:: Data to examine ::
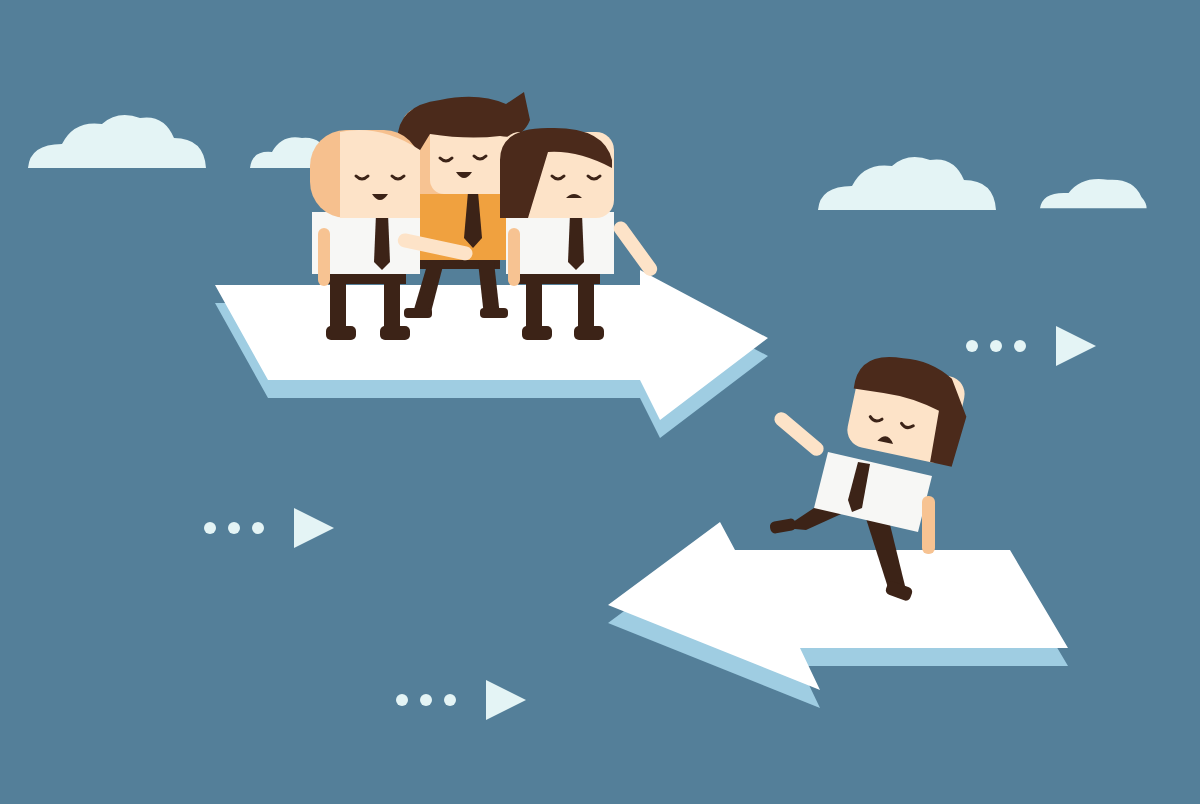
<!DOCTYPE html>
<html lang="en">
<head>
<meta charset="utf-8">
<title>Left Behind</title>
<link rel="stylesheet" href="https://fonts.googleapis.com/css2?family=Roboto&display=swap">
<style>
:root{
  --sky:#547f99;
  --cloud:#e4f4f5;
  --arrow-top:#ffffff;
  --arrow-side:#9fcde2;
  --dot:#e4f4f5;
  --skin:#fde3c8;
  --skin-shade:#f7c392;
  --hair:#4b2a1b;
  --hair-blond:#f6c08e;
  --shirt:#f7f7f5;
  --shirt-orange:#f0a13f;
  --cloth:#3c2317;
}
html,body{margin:0;padding:0;overflow:hidden;font-family:"Roboto",sans-serif}
.stage{width:1200px;height:804px;display:block;background:var(--sky)}
.cloud{fill:var(--cloud)}
.dot{fill:var(--dot)}
.arrow-face{fill:var(--arrow-top)}
.arrow-side{fill:var(--arrow-side)}
.skin{fill:var(--skin)}
.skin-shade{fill:var(--skin-shade)}
.hair{fill:var(--hair)}
.hair-blond{fill:var(--hair-blond)}
.shirt{fill:var(--shirt)}
.shirt-orange{fill:var(--shirt-orange)}
.cloth{fill:var(--cloth)}
.feature{fill:none;stroke:var(--cloth);stroke-width:3;stroke-linecap:round}
.mouth{fill:var(--cloth)}
</style>
</head>
<body>
<svg class="stage" width="1200" height="804" viewBox="0 0 1200 804" role="img" aria-label="A team standing together on an arrow moving ahead while a lone worker falls off an arrow heading the other way">
  <defs>
    <g id="motion-dots">
      <circle class="dot" cx="0" cy="0" r="6"/>
      <circle class="dot" cx="24" cy="0" r="6"/>
      <circle class="dot" cx="48" cy="0" r="6"/>
      <path class="dot" d="M84 -20 L124 0 L84 20 Z"/>
    </g>
    <path id="cloud-large" d="M0 58 Q2 34 34 34 Q46 10 74 14 Q90 0 112 8 Q136 4 146 28 Q176 28 178 58 Z"/>
    <path id="cloud-small" d="M0 34 Q2 16 22 18 Q32 0 52 4 Q72 2 78 22 Q82 28 82 34 Z"/>
    <path id="arrow-forward" d="M215 285 L640 285 L640 270 L768 338 L660 420 L640 380 L268 380 Z"/>
    <path id="arrow-back" d="M608 605 L720 522 L735 550 L1010 550 L1068 648 L800 648 L820 690 Z"/>
  </defs>

  <g class="clouds">
    <use href="#cloud-large" class="cloud" x="28" y="110"/>
    <use href="#cloud-small" class="cloud" x="250" y="134"/>
    <use href="#cloud-large" class="cloud" x="818" y="152"/>
    <use href="#cloud-small" class="cloud" x="1040" y="176" transform="translate(1040 176) scale(1.3 0.95) translate(-1040 -176)"/>
  </g>

  <g class="motion">
    <use href="#motion-dots" x="972" y="346"/>
    <use href="#motion-dots" x="210" y="528"/>
    <use href="#motion-dots" x="402" y="700"/>
  </g>

  <g class="arrow arrow-team">
    <use href="#arrow-forward" class="arrow-side" y="18"/>
    <use href="#arrow-forward" class="arrow-face"/>
  </g>

  <g class="arrow arrow-loner">
    <use href="#arrow-back" class="arrow-side" y="18"/>
    <use href="#arrow-back" class="arrow-face"/>
  </g>

  <g class="team">
    <!-- middle worker in orange -->
    <g class="worker-orange">
      <rect class="cloth" x="420" y="255" width="80" height="14"/>
      <path class="cloth" d="M428 262 L444 262 L430 316 L412 316 Z"/>
      <path class="cloth" d="M478 262 L494 262 L500 316 L484 316 Z"/>
      <rect class="cloth" x="404" y="308" width="28" height="10" rx="4"/>
      <rect class="cloth" x="480" y="308" width="28" height="10" rx="4"/>
      <rect class="shirt-orange" x="414" y="188" width="96" height="72"/>
      <path class="cloth" d="M468 192 L478 192 L482 238 L473 248 L464 238 Z"/>
      <rect class="skin-shade" x="402" y="108" width="112" height="86" rx="18"/>
      <rect class="skin" x="430" y="118" width="84" height="76" rx="14"/>
      <path class="hair" d="M398 150 Q392 106 440 100 Q478 92 506 104 L524 92 L530 120 Q522 140 500 136 Q468 140 430 134 L414 160 Z"/>
      <path class="feature" d="M440 158 Q446 164 452 158 M474 156 Q480 162 486 156"/>
      <path class="mouth" d="M456 172 Q464 184 472 172 Z"/>
    </g>
    <!-- left worker, blond -->
    <g class="worker-left">
      <rect class="cloth" x="320" y="268" width="86" height="16"/>
      <rect class="cloth" x="330" y="278" width="16" height="54"/>
      <rect class="cloth" x="384" y="278" width="16" height="54"/>
      <rect class="cloth" x="326" y="326" width="30" height="14" rx="5"/>
      <rect class="cloth" x="380" y="326" width="30" height="14" rx="5"/>
      <rect class="shirt" x="312" y="212" width="108" height="62"/>
      <path class="cloth" d="M376 214 L388 214 L390 262 L382 270 L374 262 Z"/>
      <rect class="skin" x="398" y="232" width="76" height="14" rx="7" transform="rotate(12 398 239)"/>
      <rect class="skin-shade" x="318" y="228" width="12" height="58" rx="6"/>
      <rect class="hair-blond" x="310" y="130" width="110" height="88" rx="36"/>
      <path class="skin" d="M340 132 Q380 124 420 150 L420 218 L340 218 Z"/>
      <path class="feature" d="M356 176 Q362 182 368 176 M392 176 Q398 182 404 176"/>
      <path class="mouth" d="M372 194 Q380 206 388 194 Z"/>
    </g>
    <!-- right worker -->
    <g class="worker-right">
      <rect class="cloth" x="516" y="268" width="84" height="16"/>
      <rect class="cloth" x="526" y="278" width="16" height="54"/>
      <rect class="cloth" x="578" y="278" width="16" height="54"/>
      <rect class="cloth" x="522" y="326" width="30" height="14" rx="5"/>
      <rect class="cloth" x="574" y="326" width="30" height="14" rx="5"/>
      <rect class="shirt" x="506" y="212" width="108" height="62"/>
      <path class="cloth" d="M570 214 L582 214 L584 262 L576 270 L568 262 Z"/>
      <rect class="skin-shade" x="508" y="228" width="12" height="58" rx="6"/>
      <rect class="skin" x="612" y="222" width="14" height="64" rx="7" transform="rotate(-36 619 226)"/>
      <rect class="skin" x="502" y="132" width="112" height="86" rx="18"/>
      <path class="hair" d="M500 218 L500 160 Q500 128 548 128 Q604 126 612 160 L612 168 Q578 150 548 152 L528 218 Z"/>
      <path class="feature" d="M552 176 Q558 182 564 176 M588 176 Q594 182 600 176"/>
      <path class="mouth" d="M566 198 Q574 190 582 198 Z"/>
    </g>
  </g>

  <g class="worker-falling">
    <path class="cloth" d="M826 500 L850 510 L806 530 L784 528 Z"/>
    <rect class="cloth" x="770" y="520" width="26" height="12" rx="5" transform="rotate(-10 783 526)"/>
    <path class="cloth" d="M862 506 L884 500 L906 590 L890 594 Z"/>
    <rect class="cloth" x="886" y="584" width="26" height="14" rx="5" transform="rotate(20 899 591)"/>
    <path class="shirt" d="M828 452 L932 476 L918 532 L814 508 Z"/>
    <path class="cloth" d="M858 462 L870 464 L862 508 L852 512 L848 500 Z"/>
    <rect class="skin" x="792" y="404" width="14" height="60" rx="7" transform="rotate(-50 799 434)"/>
    <rect class="skin-shade" x="922" y="496" width="13" height="58" rx="6"/>
    <g transform="rotate(12 906 412)">
      <rect class="skin" x="852" y="368" width="108" height="88" rx="18"/>
      <path class="hair" d="M850 400 Q846 362 892 360 Q920 356 944 370 L966 404 L962 456 L940 456 L938 404 Q910 396 880 398 Z"/>
      <path class="feature" d="M872 424 Q878 430 884 424 M904 424 Q910 430 916 424"/>
      <path class="mouth" d="M884 446 Q892 434 900 446 Z"/>
    </g>
  </g>
</svg>
</body>
</html>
:::
* Exercise objective:
Search the entries for the word "transform" and gather every line where it appears.

* Answer section:
    <use href="#cloud-small" class="cloud" x="1040" y="176" transform="translate(1040 176) scale(1.3 0.95) translate(-1040 -176)"/>
      <rect class="skin" x="398" y="232" width="76" height="14" rx="7" transform="rotate(12 398 239)"/>
      <rect class="skin" x="612" y="222" width="14" height="64" rx="7" transform="rotate(-36 619 226)"/>
    <rect class="cloth" x="770" y="520" width="26" height="12" rx="5" transform="rotate(-10 783 526)"/>
    <rect class="cloth" x="886" y="584" width="26" height="14" rx="5" transform="rotate(20 899 591)"/>
    <rect class="skin" x="792" y="404" width="14" height="60" rx="7" transform="rotate(-50 799 434)"/>
    <g transform="rotate(12 906 412)">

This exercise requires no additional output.